The challenge/skills balance is really the cornerstone of flow state induction while running and so special attention should be given to this area.

Having clear goals in running

Clear goals and objectives are a very useful component to bring about flow state in running. The goals you have can be long-term or short-term. “I want to complete a marathon next summer” could be an example of a long-term running goal. “I’m going to take 20 seconds off my regular training route” might be a short-term goal.

Visualization is a very useful mental tool in this space. The idea is to simply imagine, in as great detail as possible, yourself already reaching your goal. For example, if your goal is to complete a full marathon, you might want to close your eyes and “see” the whole scenario. The crowd gathered around the finish line, maybe it’s a sunny day in London. The smell of the city, the cheering sounds, the applause as you carry yourself over the line. Include as many senses as possible. It’s called “visualization” but you have 5 senses. How do your legs and body feel after the marathon? Can you already feel the joy, elation and satisfaction of achieving your goal?

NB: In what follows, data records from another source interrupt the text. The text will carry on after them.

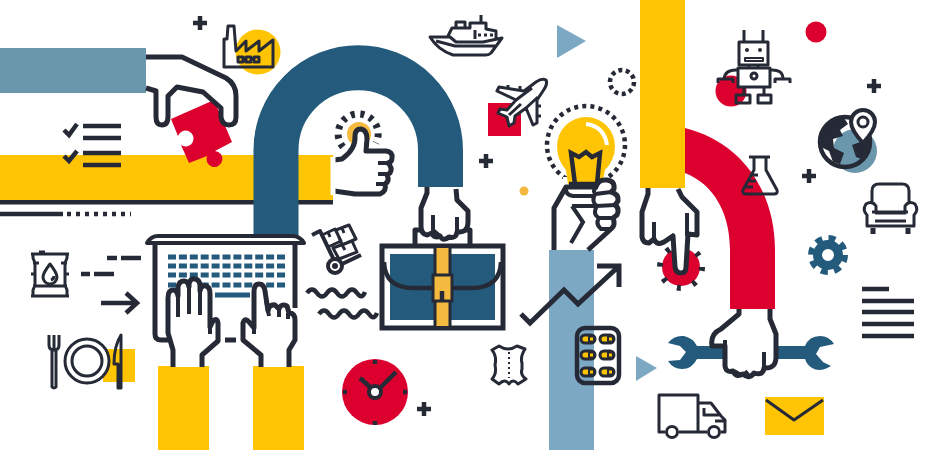
<!DOCTYPE html>
<html lang="en">
<head>
<meta charset="utf-8">
<title>Hands at work</title>
<style>
:root{--ink:#252a36;--blue:#245b7c;--steel:#6b97ad;--sky:#7da8c4;--yellow:#ffc404;--amber:#f4b93f;--red:#dc002e;--paper:#fff}
html,body{margin:0;background:var(--paper)}
body{width:950px;height:450px;overflow:hidden}
svg{display:block}
.line{fill:none;stroke:var(--ink);stroke-width:3;stroke-linejoin:round}
.hand{fill:var(--paper);stroke:var(--ink);stroke-width:5;stroke-linejoin:round}
.crease{fill:none;stroke:var(--ink);stroke-width:4}
.bold{fill:none;stroke:var(--ink);stroke-width:4.5}
.white{fill:var(--paper)}
.ink{fill:var(--ink)}
.blue{fill:var(--blue)}
.steel{fill:var(--steel)}
.sky{fill:var(--sky)}
.yellow{fill:var(--yellow)}
.amber{fill:var(--amber)}
.red{fill:var(--red)}
</style>
</head>
<body>
<svg width="950" height="450" viewBox="0 0 950 450" role="img" aria-label="Hands working with tools, ideas and business icons">
<defs>
<path id="plus" class="bold" d="M-7 0H7M0-7V7"/>
<path id="wave" class="bold" d="M0 0q5-7 10 0t10 0t10 0t10 0t10 0t8-1"/>
<g id="pill"><rect class="yellow" x="-7" y="-4" width="14" height="8" rx="4"/><path class="ink" d="M0-4H3a4 4 0 0 1 0 8H0Z"/><rect class="line" x="-7" y="-4" width="14" height="8" rx="4" stroke-width="2"/><path d="M2 0H5" stroke="#ffc404" stroke-width="3"/></g>
</defs>

<g id="sleeves">
<rect class="steel" y="48" width="146" height="45"/>
<rect class="yellow" y="155" width="333" height="45"/>
<rect class="ink" y="200" width="333" height="4.5"/>
<path d="M276 236V150a82 82 0 0 1 164.500 0V187" fill="none" stroke="#245b7c" stroke-width="45"/>
<path class="red" d="M685 128C741 142 775 190 775 250V309H730V250C730 212 713 184 685 173Z"/>
<rect class="yellow" x="640" width="45" height="188"/>
<rect class="sky" x="549" y="250" width="45" height="200"/>
</g>

<g id="accents">
<use href="#plus" x="200" y="23"/><use href="#plus" x="486" y="161"/><use href="#plus" x="424" y="409"/><use href="#plus" x="874" y="86"/><use href="#plus" x="809" y="176"/>
<path class="sky" d="M557 25L586 41L557 58ZM636 356L657 368L636 381Z"/>
<circle class="red" cx="816" cy="32" r="10.500"/>
<circle class="amber" cx="524" cy="191" r="4.500"/>
<circle class="bold" cx="622" cy="82" r="12" stroke-dasharray="4 3.500"/>
<use href="#wave" x="307" y="293"/><use href="#wave" x="319" y="314"/>
<path class="bold" d="M0 214H63"/><path class="bold" d="M67 214H131" stroke-dasharray="4 5"/>
<path class="bold" d="M107 258H117M121 258H141M81 274H90M94 274H114M101 303H135M126 293L137 303L126 313"/>
<path class="bold" d="M862 289H889M862 301H914M862 312H914M862 324H914M862 336H914"/>
</g>

<g id="checklist" class="bold">
<path d="M83 126H121M83 138H121M83 153H121M83 165H121M64 130L69 135L77 124M64 156L69 161L77 151"/>
</g>

<g id="puzzle-hand">
<path class="red" d="M171 119L214 100L232 142L215 151A8 8 0 1 1 207 156L189 163L181 145A8 8 0 1 0 178 136Z"/>
<path class="line" stroke-width="5" style="stroke-width:5" d="M146 57H182L226 78Q236 84 236 96V117Q236 125 229 125Q222 125 221 117V108L203 92L177 87L168 96V116Q168 125 162 125Q156 125 156 117V91L146 88"/>
</g>

<g id="factory">
<circle class="yellow" cx="258" cy="52" r="22.500"/>
<path class="line" d="M224 67V39H227L228 26H234L236 51L246 41V51L259 41V51L273 40V67Z"/>
<path class="line" d="M238 57H243V62H238ZM246 57H251V62H246ZM254 57H259V62H254Z"/>
</g>

<g id="thumbs-up">
<circle class="amber" cx="359" cy="134" r="12"/>
<path class="bold" stroke-width="8" style="stroke-width:7;stroke-dasharray:4 5.500" d="M343 147A20 20 0 1 1 376 143"/>
<path class="hand" d="M334 160L342 159Q356 149 355 136Q355 129 361 129Q367 130 367 139L366 151H386Q393 152 392 158Q392 162 388 163Q393 168 390 173L387 175Q390 181 385 184Q387 191 380 194H355L334 191"/>
<path d="M333 157V195" stroke="#fff" stroke-width="5"/>
<path class="crease" d="M378 163H389M378 174H387M376 184H385"/>
</g>

<g id="laptop">
<path class="line" style="stroke-width:5" d="M155 243V334Q155 340 161 340H176M295 243V308M225 340H236"/>
<path class="hand" style="stroke-width:4" d="M147 243Q151 236 158 236H292Q300 236 304 243Z"/>
<path d="M168 257H286M168 266H286M168 275H286M168 285H286" fill="none" stroke="#245b7c" stroke-width="5" stroke-dasharray="8 2.900"/>
<path d="M215 295H250" stroke="#245b7c" stroke-width="5"/>
<rect class="yellow" x="158" y="366" width="51" height="84"/><rect class="yellow" x="253" y="366" width="51" height="84"/>
<path class="hand" d="M173 367V350L168 333V298Q168 290 173 290Q177 290 178 296V287Q179 281 184 281Q188 281 189 287V284Q190 278 195 279Q200 280 200 286V291Q201 285 206 286Q210 287 210 294V327L213 321Q217 317 218 323V341L202 355V367"/>
<path class="crease" d="M178 294V317M189 286V314M200 289V315M210 315V334"/>
<path class="hand" d="M261 367V355L243 340V323Q245 317 249 322L254 328V292Q254 284 259 284Q264 284 265 291L268 311Q269 304 275 305L279 309Q281 303 287 306L289 313Q295 313 295 320V340L289 350V367"/>
<path class="crease" d="M254 322V334M266 300L269 316M279 309V317M288 313V319"/>
</g>

<g id="briefcase">
<path class="line" style="stroke-width:5" d="M415 246V230H470V246"/>
<rect class="hand" x="382" y="246" width="121" height="82" style="stroke-linejoin:miter"/>
<rect class="blue" x="390" y="254" width="105" height="66"/>
<path class="bold" d="M384 262Q385 288 413 288H472Q500 288 501 262"/>
<rect class="amber" x="436" y="248" width="13" height="78"/><path class="line" d="M435 248V326M450 248V326"/>
<rect class="amber" x="433" y="275" width="19" height="26" stroke="#252a36" stroke-width="3"/><path class="bold" d="M442 291V300"/>
<path class="hand" d="M427 187V193L421 208V226Q421 234 427 235L432 233Q434 239 440 236Q443 242 449 237Q456 239 457 232Q468 233 468 222V211L457 200L456 189"/>
<path class="crease" d="M433 215V234M433 230L441 237M457 217V233"/>
</g>

<g id="oil-barrel">
<path class="line" d="M33 254H67V258L65 263V285L67 290V296H33V290L35 285V263L33 258ZM31 274H35M65 274H69M31 254H69M31 296H69M39 252H45M33 263H39M61 263H67M33 286H67"/>
<path class="line white" style="fill:#fff" d="M50 264Q43 273 43 277A7 7 0 0 0 57 277Q57 273 50 264Z"/><path class="line" d="M51 280Q54 279 54 276" stroke-width="2"/>
</g>
<g id="hand-truck" class="line">
<path style="stroke-width:4" d="M312 235L320 231L334 260M342 264L361 255"/>
<circle cx="335" cy="266" r="7" style="stroke-width:4"/><circle cx="335" cy="266" r="1.500"/>
<path d="M322 235L335 229L341 241L328 247ZM336 230L349 225L356 239L342 245ZM333 248L352 241L357 252L339 259ZM328 232L330 237M342 228L344 233M342 245L345 250"/>
</g>
<g id="dinner">
<rect class="yellow" x="103" y="349" width="32" height="33"/>
<g class="line"><circle class="white" cx="87" cy="361" r="22" style="fill:#fff"/><circle cx="87" cy="361" r="15"/>
<path d="M49 335V345Q49 350 54 350Q59 350 59 345V335M54 335V350M52 351V387Q54 389 56 387V351M121 335Q114 346 114 364H118V388H121Z"/></g>
</g>

<g id="clock">
<circle class="red" cx="375" cy="392" r="33"/>
<path class="bold" d="M375 360V364M375 421V425M343 392H347M403 392H407M360 378L371 388M380 388L396 372"/>
<circle cx="375" cy="392" r="6" class="hand" style="stroke-width:4"/>
</g>

<g id="ship" class="line">
<path d="M430 37H450L456 42H483L502 38L491 53Q489 55 486 55H453Q438 50 430 37ZM448 36L452 28H470V23H486V29L496 31V38M456 28V22H465V28M481 23V15M475 30V39M436 41L455 46H497"/>
<path d="M478 35H496" stroke-dasharray="3 3"/>
</g>

<g id="plane">
<rect class="red" x="488" y="103" width="33" height="33"/>
<path class="line" d="M546 80Q542 78 536 82L524 91L499 87L497 91L516 100L507 110L500 109L498 113L507 117L509 126L514 123L515 116L526 108L533 125L537 123V100L543 91Q548 84 546 80Z" style="fill:#fff"/>
<path class="line" d="M516 100L532 88M526 108L538 97M509 115L521 104M508 89V85M520 90V86M537 106H541M537 116H541"/>
</g>

<g id="idea">
<circle class="bold" cx="586" cy="145" r="39" style="stroke-dasharray:4 4.170"/>
<rect class="white" x="563" y="177" width="46" height="20"/>
<path class="yellow" d="M568 184L566 170Q557 160 557 146A29 29 0 0 1 615 146Q615 160 605 170L602 184Z"/>
<path d="M586 124Q604 126 607 145" fill="none" stroke="#fff" stroke-width="4"/>
<path class="bold" d="M575 184L571 153L579 157L586 152L592 157L600 153L597 184M569 184H602"/>
<path class="hand" d="M554 250V208L566 187H596Q598 179 607 180Q615 181 614 189L611 192Q619 194 618 201L615 205Q620 208 617 215L613 218Q616 225 611 229L588 250"/>
<path class="crease" d="M566 187Q565 195 573 196H594M572 206H595M597 187Q592 190 595 194L611 192M595 194Q591 202 597 206L615 205M597 206Q592 214 599 218L613 218M599 218Q595 224 601 229L611 229M572 206L583 222L571 243"/>
</g>

<g id="growth-arrow"><path d="M521 314L530 323L564 290L578 304L618 267M597 266H619V287" fill="none" stroke="#252a36" stroke-width="5"/></g>

<g id="leather" class="line"><path d="M499 346Q508 352 517 346L525 349Q520 357 522 363V369Q520 375 526 379L518 384Q513 378 509 384Q505 378 499 384L492 379Q497 374 495 365Q497 356 492 350Z"/><path d="M509 352V378" stroke-dasharray="2 3" style="stroke-width:2"/></g>

<g id="pills"><rect class="bold" x="577" y="328" width="42" height="55" rx="8"/>
<use href="#pill" x="588" y="339"/><use href="#pill" x="607" y="339"/><use href="#pill" x="588" y="355"/><use href="#pill" x="607" y="355"/><use href="#pill" x="588" y="372"/><use href="#pill" x="607" y="372"/></g>

<g id="push-button">
<circle class="red" cx="681" cy="267" r="19"/>
<circle cx="681" cy="267" r="21" fill="none" stroke="#252a36" stroke-width="6" stroke-dasharray="4 12.490"/>
<path class="hand" d="M648 188V194L642 212V237Q643 243 649 243L654 239Q657 246 664 242L673 236L675 267Q676 273 681 273Q686 273 686 267L688 234L697 235V212L682 197L678 189"/>
<path class="crease" d="M654 222V240M664 242L674 235M687 213V236"/>
</g>

<g id="robot">
<circle class="red" cx="731" cy="91" r="15.500"/>
<g class="line"><path d="M744 42V30M763 42V30"/><rect x="739" y="42" width="29" height="23" style="fill:#fff"/><path d="M745 58H763V61H745Z" style="stroke-width:2"/><path d="M749 65V68M758 65V68"/>
<path d="M738 68H770V87H738Z" style="fill:#fff"/><path d="M738 70Q725 69 724 79M770 70Q783 69 783 79M718 83V79H733V83M775 83V79H790V83M744 87V95M764 87V95M736 103V95H750V103ZM758 103V95H771V103Z"/><circle cx="754" cy="76" r="3"/></g>
<circle class="ink" cx="747" cy="50" r="2"/><circle class="ink" cx="760" cy="50" r="2"/>
</g>

<g id="globe">
<circle class="steel" cx="855" cy="151" r="22"/>
<circle class="bold" cx="845" cy="142" r="25"/>
<path class="ink" d="M821 134Q828 120 844 118L848 124L840 130L843 136L833 139L834 148L844 153L840 164L833 162L829 151L821 147ZM852 145L868 139Q870 149 861 159L856 157Z"/>
<path class="line" d="M863 143Q851 130 851 122A12 12 0 0 1 875 122Q875 130 863 143Z" style="fill:#fff;stroke-width:4"/><circle class="line" cx="863" cy="122" r="5"/>
</g>

<g id="flask"><path class="line" d="M749 157H770M754 157V170L743 190Q742 194 746 194H774Q778 194 777 190L766 170V157M749 181H756M752 175H758M746 187H753"/></g>

<g id="armchair" class="line"><path d="M872 203V191Q872 184 879 184H902Q909 184 909 191V203M872 212H908M867 226V215Q862 210 866 204Q872 200 876 206V213H905V206Q909 200 915 204Q919 210 914 215V226ZM875 221H906"/><path d="M873 228V234M908 228V234" style="stroke-width:5"/></g>

<g id="gear" fill="none" stroke="#245b7c"><circle cx="828" cy="255" r="10.500" stroke-width="9"/><circle cx="828" cy="255" r="17" stroke-width="6" stroke-dasharray="7 6.350"/></g>

<g id="wrench-hand">
<path class="blue" d="M668 343Q674 335 684 336Q693 338 697 346H805Q809 336 820 336Q829 336 834 344L820 347L816 354L823 362L831 366Q820 373 812 368Q807 365 805 359H697Q692 369 682 369Q673 369 668 361L680 360L686 352L680 346Z"/>
<path class="hand" d="M739 309V314L721 329Q710 334 712 346H725V366Q726 373 733 371Q736 378 743 374Q749 380 754 373Q763 376 764 368Q776 369 776 357V334L770 319V309"/>
<path class="crease" d="M725 340V367M734 371L741 375M745 371L749 376M764 352V369"/>
</g>

<g id="truck" class="line"><path d="M665 432H659V395H698V432H679M698 403H711L721 416L725 420V432H721M698 432H707M704 408V415H719M715 421H725"/><circle cx="672" cy="432" r="5.500"/><circle cx="714" cy="432" r="5.500"/></g>

<g id="envelope"><rect class="yellow" x="765" y="397" width="59" height="38"/><path class="line" d="M766 400L794 420L823 400"/></g>
</svg>
</body>
</html>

The point is to be clear about the goal as a way to focus and motivate the mind into purpose. You might have the idea that you are “running towards your goals”.

Unambiguous self-feedback

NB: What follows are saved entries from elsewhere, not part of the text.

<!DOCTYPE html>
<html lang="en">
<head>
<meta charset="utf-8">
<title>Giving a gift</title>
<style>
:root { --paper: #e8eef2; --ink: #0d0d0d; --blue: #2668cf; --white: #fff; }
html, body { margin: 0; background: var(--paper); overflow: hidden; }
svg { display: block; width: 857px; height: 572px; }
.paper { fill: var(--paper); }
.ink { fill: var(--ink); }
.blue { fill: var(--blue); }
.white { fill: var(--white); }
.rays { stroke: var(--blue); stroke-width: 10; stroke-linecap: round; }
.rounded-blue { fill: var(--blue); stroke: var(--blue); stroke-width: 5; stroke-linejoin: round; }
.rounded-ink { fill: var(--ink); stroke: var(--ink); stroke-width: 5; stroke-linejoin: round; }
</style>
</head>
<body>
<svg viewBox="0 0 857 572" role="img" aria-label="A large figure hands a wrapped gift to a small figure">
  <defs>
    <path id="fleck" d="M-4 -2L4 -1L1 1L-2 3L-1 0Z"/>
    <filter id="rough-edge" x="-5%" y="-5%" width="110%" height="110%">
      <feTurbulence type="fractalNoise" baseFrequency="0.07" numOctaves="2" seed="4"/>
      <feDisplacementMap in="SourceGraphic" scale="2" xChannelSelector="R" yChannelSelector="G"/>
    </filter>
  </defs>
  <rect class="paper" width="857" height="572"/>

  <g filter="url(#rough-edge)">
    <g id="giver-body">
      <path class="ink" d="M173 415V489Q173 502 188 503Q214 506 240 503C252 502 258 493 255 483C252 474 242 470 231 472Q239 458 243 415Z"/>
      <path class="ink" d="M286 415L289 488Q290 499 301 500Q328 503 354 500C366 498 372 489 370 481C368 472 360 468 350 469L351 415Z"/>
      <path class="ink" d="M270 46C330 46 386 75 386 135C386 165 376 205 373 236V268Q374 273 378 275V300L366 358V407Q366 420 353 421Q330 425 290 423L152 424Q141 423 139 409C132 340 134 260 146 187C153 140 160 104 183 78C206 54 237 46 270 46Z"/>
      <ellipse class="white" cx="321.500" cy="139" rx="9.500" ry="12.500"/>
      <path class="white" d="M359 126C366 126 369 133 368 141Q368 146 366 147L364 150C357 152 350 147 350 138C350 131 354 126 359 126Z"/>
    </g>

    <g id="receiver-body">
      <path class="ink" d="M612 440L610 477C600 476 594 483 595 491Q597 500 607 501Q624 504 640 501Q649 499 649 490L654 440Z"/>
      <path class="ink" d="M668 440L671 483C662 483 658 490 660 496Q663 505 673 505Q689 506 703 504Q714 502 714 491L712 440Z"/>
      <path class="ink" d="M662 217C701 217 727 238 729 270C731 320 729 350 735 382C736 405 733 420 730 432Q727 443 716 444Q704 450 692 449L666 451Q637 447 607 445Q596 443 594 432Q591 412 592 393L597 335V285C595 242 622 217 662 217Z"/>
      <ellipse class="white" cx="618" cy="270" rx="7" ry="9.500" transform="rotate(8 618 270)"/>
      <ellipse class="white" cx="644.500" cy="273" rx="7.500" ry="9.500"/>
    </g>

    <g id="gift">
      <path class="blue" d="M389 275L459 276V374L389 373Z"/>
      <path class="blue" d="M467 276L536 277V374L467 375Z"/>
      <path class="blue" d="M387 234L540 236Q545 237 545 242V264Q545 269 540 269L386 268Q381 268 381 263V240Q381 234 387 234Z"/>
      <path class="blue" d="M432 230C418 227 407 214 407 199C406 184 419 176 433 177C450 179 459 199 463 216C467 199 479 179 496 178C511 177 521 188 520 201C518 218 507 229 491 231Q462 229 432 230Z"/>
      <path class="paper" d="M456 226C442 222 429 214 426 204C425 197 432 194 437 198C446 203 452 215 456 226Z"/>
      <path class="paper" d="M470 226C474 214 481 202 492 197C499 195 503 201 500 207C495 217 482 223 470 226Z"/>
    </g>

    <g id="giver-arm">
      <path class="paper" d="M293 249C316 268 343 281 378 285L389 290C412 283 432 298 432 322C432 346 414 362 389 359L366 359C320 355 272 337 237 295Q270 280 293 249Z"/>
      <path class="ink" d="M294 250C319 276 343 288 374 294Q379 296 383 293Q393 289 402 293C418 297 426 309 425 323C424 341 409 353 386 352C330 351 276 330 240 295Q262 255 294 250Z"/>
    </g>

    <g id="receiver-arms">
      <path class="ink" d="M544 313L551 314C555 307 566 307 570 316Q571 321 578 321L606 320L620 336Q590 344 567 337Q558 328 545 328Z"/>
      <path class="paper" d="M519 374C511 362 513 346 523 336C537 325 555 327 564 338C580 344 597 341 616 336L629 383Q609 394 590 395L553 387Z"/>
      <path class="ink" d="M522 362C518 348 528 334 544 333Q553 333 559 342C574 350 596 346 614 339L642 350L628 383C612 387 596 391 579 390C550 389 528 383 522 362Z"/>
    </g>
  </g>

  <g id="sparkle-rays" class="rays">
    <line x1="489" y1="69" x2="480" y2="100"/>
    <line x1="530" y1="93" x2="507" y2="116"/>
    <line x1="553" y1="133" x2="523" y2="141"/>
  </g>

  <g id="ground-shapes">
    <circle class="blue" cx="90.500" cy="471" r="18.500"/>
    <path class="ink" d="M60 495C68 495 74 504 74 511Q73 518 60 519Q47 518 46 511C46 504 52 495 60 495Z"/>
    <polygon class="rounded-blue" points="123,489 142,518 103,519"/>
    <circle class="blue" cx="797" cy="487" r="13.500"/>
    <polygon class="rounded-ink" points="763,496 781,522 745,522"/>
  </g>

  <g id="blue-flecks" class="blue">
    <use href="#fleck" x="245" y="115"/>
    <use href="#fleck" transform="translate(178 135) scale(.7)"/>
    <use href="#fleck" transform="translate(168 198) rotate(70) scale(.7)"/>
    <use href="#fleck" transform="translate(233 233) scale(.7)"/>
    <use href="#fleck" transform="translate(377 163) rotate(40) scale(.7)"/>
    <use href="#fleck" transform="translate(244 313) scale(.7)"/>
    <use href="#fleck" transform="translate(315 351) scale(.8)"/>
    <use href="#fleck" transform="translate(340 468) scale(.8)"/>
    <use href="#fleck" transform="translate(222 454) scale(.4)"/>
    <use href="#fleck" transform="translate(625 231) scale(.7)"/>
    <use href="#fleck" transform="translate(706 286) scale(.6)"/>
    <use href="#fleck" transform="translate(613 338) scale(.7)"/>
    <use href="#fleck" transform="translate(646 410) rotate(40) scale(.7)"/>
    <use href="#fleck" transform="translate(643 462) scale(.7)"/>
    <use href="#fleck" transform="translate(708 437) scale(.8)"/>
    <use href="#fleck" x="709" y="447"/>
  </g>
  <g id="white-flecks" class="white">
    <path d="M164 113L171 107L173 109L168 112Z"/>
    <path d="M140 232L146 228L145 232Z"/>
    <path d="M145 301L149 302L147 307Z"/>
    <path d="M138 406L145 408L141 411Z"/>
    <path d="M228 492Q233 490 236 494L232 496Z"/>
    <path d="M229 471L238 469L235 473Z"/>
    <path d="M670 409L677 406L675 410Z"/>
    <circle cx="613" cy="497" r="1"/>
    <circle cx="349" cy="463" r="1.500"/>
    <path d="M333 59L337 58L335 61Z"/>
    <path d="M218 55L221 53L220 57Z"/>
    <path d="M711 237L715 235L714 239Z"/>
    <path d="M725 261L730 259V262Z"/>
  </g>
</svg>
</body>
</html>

In other words, being honest with yourself about your progress (or lack thereof) and how your expectations are matching up to your actual performance. So for example, if you had expected to finish a certain run in 30 minutes, but you actually did it in 33 minutes, then you would have a data point to work with for the next session. You would then begin your next run with added purpose. This is just another concrete means to focus the mind on the task at hand.

Focusing on the task at hand is a gateway to entering the flow state.

Honest self-feedback has the effect of feeding into the progression of reaching goals. You will have perspective about what level you are performing at so you will be better able to progress. When you know what your abilities, as well as limitations, are, then you will be able to calibrate your activity to the optimal level that allows flow state to kick in.

This self-feedback is also quite vital to use in “real-time” while you are actually on a run. You should be able to feel whether you are able to push harder, perhaps pushing too hard through discomfort. In the latter case, you may want to slow down a bit to avoid injury, exhaustion or worse. If you can cruise in between “too easy” and “too difficult”, then you are in the zone that can effect flow state.


Running and getting into flow state are almost synonymous with one another. If you are particularly a long-distance runner, it’s difficult actually not to slip into flow state as you cruise, mile after mile, breathing steadily, rhythmically, you know where you’re going and what you are trying to achieve. Reading through this article hopefully will give runners more awareness and control over their flow state as part of their journey into physical movement.